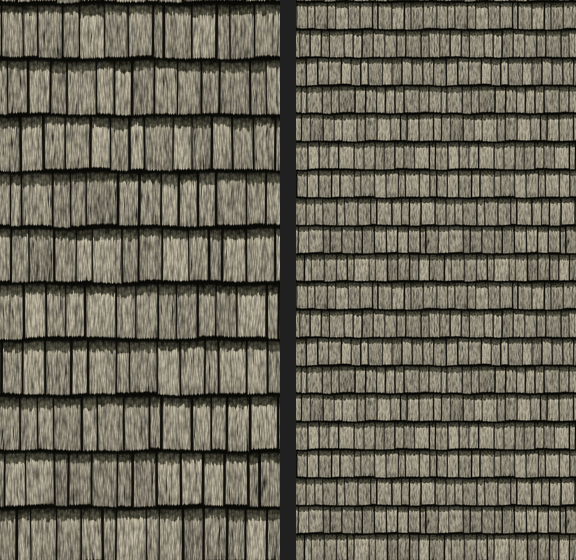
Left: one tile. Right: repeated 2 by 2.
Give the GLSL for this texture, as a WebGL 2 fragment shader.

```glsl
#version 300 es
precision highp float;

uniform vec2 u_resolution;
out vec4 fragColor;

#define COLS 13.0          // shingles per row
#define ROWS 10.0          // rows of shingles
#define ROW_SHIFT 0.065    // height of the first butt line, in rows
#define EDGE_JITTER 0.27   // variation of shingle widths
#define GAP 0.036          // half width of a gap, in shingles
#define BAND 0.195         // depth of the weathered band, in rows
#define BUTT_LIFT 0.045    // unevenness of the lower ends
#define GRAIN 0.62         // contrast of the wood grain
#define WOOD vec3(0.545, 0.523, 0.459)
#define MOSS vec3(0.205, 0.202, 0.158)
#define SHADOW vec3(0.035, 0.034, 0.022)

const float TAU = 6.2831853;

float hash(vec2 p, float salt) {
    uvec3 v = uvec3(p.x, p.y, salt) * 1664525u + 1013904223u;
    v.x += v.y * v.z; v.y += v.z * v.x; v.z += v.x * v.y;
    v ^= v >> 16u;
    v.x += v.y * v.z; v.y += v.z * v.x; v.z += v.x * v.y;
    return float(v.z >> 8u) / 16777216.0;
}

// Distance to the nearest scattered point; wraps once per unit of p
float cellular(vec2 p, vec2 count, float salt) {
    p *= count;
    vec2 base = floor(p);
    float nearest = 4.0;
    for (int j = -1; j <= 1; j++)
    for (int i = -1; i <= 1; i++) {
        vec2 cell = base + vec2(i, j);
        vec2 id = mod(cell, count);
        vec2 d = cell + vec2(hash(id, salt), hash(id, salt + 1.0)) - p;
        nearest = min(nearest, dot(d, d));
    }
    return sqrt(nearest);
}

// Slightly tilted boundary on the left of shingle i
float seam(float i, float row, float h) {
    vec2 id = vec2(mod(i, COLS), row);
    float tilt = 0.06 * (hash(id, 2.0) - 0.5) * (h - 0.5);
    return i + EDGE_JITTER * (2.0 * hash(id, 1.0) - 1.0) + tilt;
}

float gapCover(float dist, vec2 id, float aa) {
    float w = GAP * mix(0.35, 1.5, hash(id, 3.0));
    return 1.0 - smoothstep(w - 0.5 * aa, w + 0.5 * aa + 0.02, dist);
}

void main() {
    vec2 uv = gl_FragCoord.xy / u_resolution;
    vec2 aa = vec2(COLS, ROWS) / u_resolution;

    // Row and shingle under this point
    float y = uv.y * ROWS + ROW_SHIFT;
    y += 0.012 * sin(TAU * (2.0 * uv.x + 3.0 * uv.y)) + 0.008 * sin(TAU * 5.0 * uv.x);
    float row = mod(floor(y), ROWS);
    float h = fract(y);
    float x = uv.x * COLS + hash(vec2(row, 0.0), 9.0);
    float col = floor(x);
    if (x < seam(col, row, h)) col -= 1.0;
    else if (x >= seam(col + 1.0, row, h)) col += 1.0;
    vec2 id = vec2(mod(col, COLS), row);
    vec2 nextId = vec2(mod(col + 1.0, COLS), row);
    float left = x - seam(col, row, h);
    float right = seam(col + 1.0, row, h) - x;

    // Vertical grain, shifted for each shingle
    vec2 g = uv + vec2(hash(id, 4.0), hash(id, 5.0));
    g.x += 0.0015 * sin(TAU * 7.0 * g.y) + 0.0007 * sin(TAU * 19.0 * g.y);
    float fine = cellular(g, vec2(150.0, 44.0), 11.0);
    float broad = cellular(g, vec2(64.0, 10.0), 21.0);
    float mottle = cellular(g, vec2(72.0, 130.0), 31.0);
    float tone = 1.0 + 0.22 * (hash(id, 6.0) - 0.5);
    tone += GRAIN * (0.45 - fine) + 0.32 * (0.45 - broad) + 0.16 * (0.45 - mottle);

    // Cracks and small knots on some shingles
    float crack = 1.0 - smoothstep(0.04, 0.17, cellular(g, vec2(42.0, 9.0), 41.0));
    tone -= 0.42 * crack * step(0.5, hash(id, 7.0));

    // Weathered band with a ragged lower edge
    float ragged = 0.014 * sin(TAU * 31.0 * g.x) + 0.009 * sin(TAU * 73.0 * g.x);
    ragged += 0.06 * (mottle - 0.45) + 0.04 * (fine - 0.45);
    float depth = BAND + 0.08 * (hash(id, 8.0) - 0.5) + ragged;
    float top = 1.0 - h;
    float band = 1.0 - smoothstep(depth - 0.02, depth + 0.02 + aa.y, top);
    tone += 0.10 * (1.0 - smoothstep(depth, depth + 0.22, top));
    tone -= 0.10 * (1.0 - smoothstep(0.0, 0.3, h));
    vec3 wood = WOOD * clamp(tone, 0.3, 1.4);
    float mossTone = mix(0.6, 1.25, smoothstep(0.02, 0.2, top));
    mossTone += 0.9 * (0.45 - mottle) + 0.5 * (0.45 - fine);
    vec3 moss = MOSS * clamp(mossTone, 0.25, 1.8);
    vec3 color = mix(wood, moss, band * mix(0.8, 1.0, hash(id, 10.0)));

    // Rounded sides and dark gaps
    float side = min(left, right);
    color *= mix(0.78, 1.0, smoothstep(0.0, 0.13, side));
    float gap = max(gapCover(left, id, aa.x), gapCover(right, nextId, aa.x));
    color = mix(color, SHADOW, 0.94 * gap);

    // Uneven butts and the shadow dropped on the row below
    float lift = 0.006 + BUTT_LIFT * hash(id, 12.0) + 0.03 * (fine - 0.45);
    float butt = 1.0 - smoothstep(lift - 0.5 * aa.y, lift + 0.5 * aa.y + 0.025, h);
    float dropShade = 1.0 - smoothstep(0.005, 0.055 + 0.03 * mottle, top);
    color = mix(color, SHADOW, max(butt, 0.95 * dropShade));

    fragColor = vec4(color, 1.0);
}
```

• **What to work on**
The expected output is every entry above, character for character, with no pictures.

• **Solved problem**
Left: one tile. Right: repeated 2 by 2.
Give the GLSL for this texture, as a WebGL 2 fragment shader.

```glsl
#version 300 es
precision highp float;

uniform vec2 u_resolution;
out vec4 fragColor;

#define COLS 13.0          // shingles per row
#define ROWS 10.0          // rows of shingles
#define ROW_SHIFT 0.065    // height of the first butt line, in rows
#define EDGE_JITTER 0.27   // variation of shingle widths
#define GAP 0.036          // half width of a gap, in shingles
#define BAND 0.195         // depth of the weathered band, in rows
#define BUTT_LIFT 0.045    // unevenness of the lower ends
#define GRAIN 0.62         // contrast of the wood grain
#define WOOD vec3(0.545, 0.523, 0.459)
#define MOSS vec3(0.205, 0.202, 0.158)
#define SHADOW vec3(0.035, 0.034, 0.022)

const float TAU = 6.2831853;

float hash(vec2 p, float salt) {
    uvec3 v = uvec3(p.x, p.y, salt) * 1664525u + 1013904223u;
    v.x += v.y * v.z; v.y += v.z * v.x; v.z += v.x * v.y;
    v ^= v >> 16u;
    v.x += v.y * v.z; v.y += v.z * v.x; v.z += v.x * v.y;
    return float(v.z >> 8u) / 16777216.0;
}

// Distance to the nearest scattered point; wraps once per unit of p
float cellular(vec2 p, vec2 count, float salt) {
    p *= count;
    vec2 base = floor(p);
    float nearest = 4.0;
    for (int j = -1; j <= 1; j++)
    for (int i = -1; i <= 1; i++) {
        vec2 cell = base + vec2(i, j);
        vec2 id = mod(cell, count);
        vec2 d = cell + vec2(hash(id, salt), hash(id, salt + 1.0)) - p;
        nearest = min(nearest, dot(d, d));
    }
    return sqrt(nearest);
}

// Slightly tilted boundary on the left of shingle i
float seam(float i, float row, float h) {
    vec2 id = vec2(mod(i, COLS), row);
    float tilt = 0.06 * (hash(id, 2.0) - 0.5) * (h - 0.5);
    return i + EDGE_JITTER * (2.0 * hash(id, 1.0) - 1.0) + tilt;
}

float gapCover(float dist, vec2 id, float aa) {
    float w = GAP * mix(0.35, 1.5, hash(id, 3.0));
    return 1.0 - smoothstep(w - 0.5 * aa, w + 0.5 * aa + 0.02, dist);
}

void main() {
    vec2 uv = gl_FragCoord.xy / u_resolution;
    vec2 aa = vec2(COLS, ROWS) / u_resolution;

    // Row and shingle under this point
    float y = uv.y * ROWS + ROW_SHIFT;
    y += 0.012 * sin(TAU * (2.0 * uv.x + 3.0 * uv.y)) + 0.008 * sin(TAU * 5.0 * uv.x);
    float row = mod(floor(y), ROWS);
    float h = fract(y);
    float x = uv.x * COLS + hash(vec2(row, 0.0), 9.0);
    float col = floor(x);
    if (x < seam(col, row, h)) col -= 1.0;
    else if (x >= seam(col + 1.0, row, h)) col += 1.0;
    vec2 id = vec2(mod(col, COLS), row);
    vec2 nextId = vec2(mod(col + 1.0, COLS), row);
    float left = x - seam(col, row, h);
    float right = seam(col + 1.0, row, h) - x;

    // Vertical grain, shifted for each shingle
    vec2 g = uv + vec2(hash(id, 4.0), hash(id, 5.0));
    g.x += 0.0015 * sin(TAU * 7.0 * g.y) + 0.0007 * sin(TAU * 19.0 * g.y);
    float fine = cellular(g, vec2(150.0, 44.0), 11.0);
    float broad = cellular(g, vec2(64.0, 10.0), 21.0);
    float mottle = cellular(g, vec2(72.0, 130.0), 31.0);
    float tone = 1.0 + 0.22 * (hash(id, 6.0) - 0.5);
    tone += GRAIN * (0.45 - fine) + 0.32 * (0.45 - broad) + 0.16 * (0.45 - mottle);

    // Cracks and small knots on some shingles
    float crack = 1.0 - smoothstep(0.04, 0.17, cellular(g, vec2(42.0, 9.0), 41.0));
    tone -= 0.42 * crack * step(0.5, hash(id, 7.0));

    // Weathered band with a ragged lower edge
    float ragged = 0.014 * sin(TAU * 31.0 * g.x) + 0.009 * sin(TAU * 73.0 * g.x);
    ragged += 0.06 * (mottle - 0.45) + 0.04 * (fine - 0.45);
    float depth = BAND + 0.08 * (hash(id, 8.0) - 0.5) + ragged;
    float top = 1.0 - h;
    float band = 1.0 - smoothstep(depth - 0.02, depth + 0.02 + aa.y, top);
    tone += 0.10 * (1.0 - smoothstep(depth, depth + 0.22, top));
    tone -= 0.10 * (1.0 - smoothstep(0.0, 0.3, h));
    vec3 wood = WOOD * clamp(tone, 0.3, 1.4);
    float mossTone = mix(0.6, 1.25, smoothstep(0.02, 0.2, top));
    mossTone += 0.9 * (0.45 - mottle) + 0.5 * (0.45 - fine);
    vec3 moss = MOSS * clamp(mossTone, 0.25, 1.8);
    vec3 color = mix(wood, moss, band * mix(0.8, 1.0, hash(id, 10.0)));

    // Rounded sides and dark gaps
    float side = min(left, right);
    color *= mix(0.78, 1.0, smoothstep(0.0, 0.13, side));
    float gap = max(gapCover(left, id, aa.x), gapCover(right, nextId, aa.x));
    color = mix(color, SHADOW, 0.94 * gap);

    // Uneven butts and the shadow dropped on the row below
    float lift = 0.006 + BUTT_LIFT * hash(id, 12.0) + 0.03 * (fine - 0.45);
    float butt = 1.0 - smoothstep(lift - 0.5 * aa.y, lift + 0.5 * aa.y + 0.025, h);
    float dropShade = 1.0 - smoothstep(0.005, 0.055 + 0.03 * mottle, top);
    color = mix(color, SHADOW, max(butt, 0.95 * dropShade));

    fragColor = vec4(color, 1.0);
}
```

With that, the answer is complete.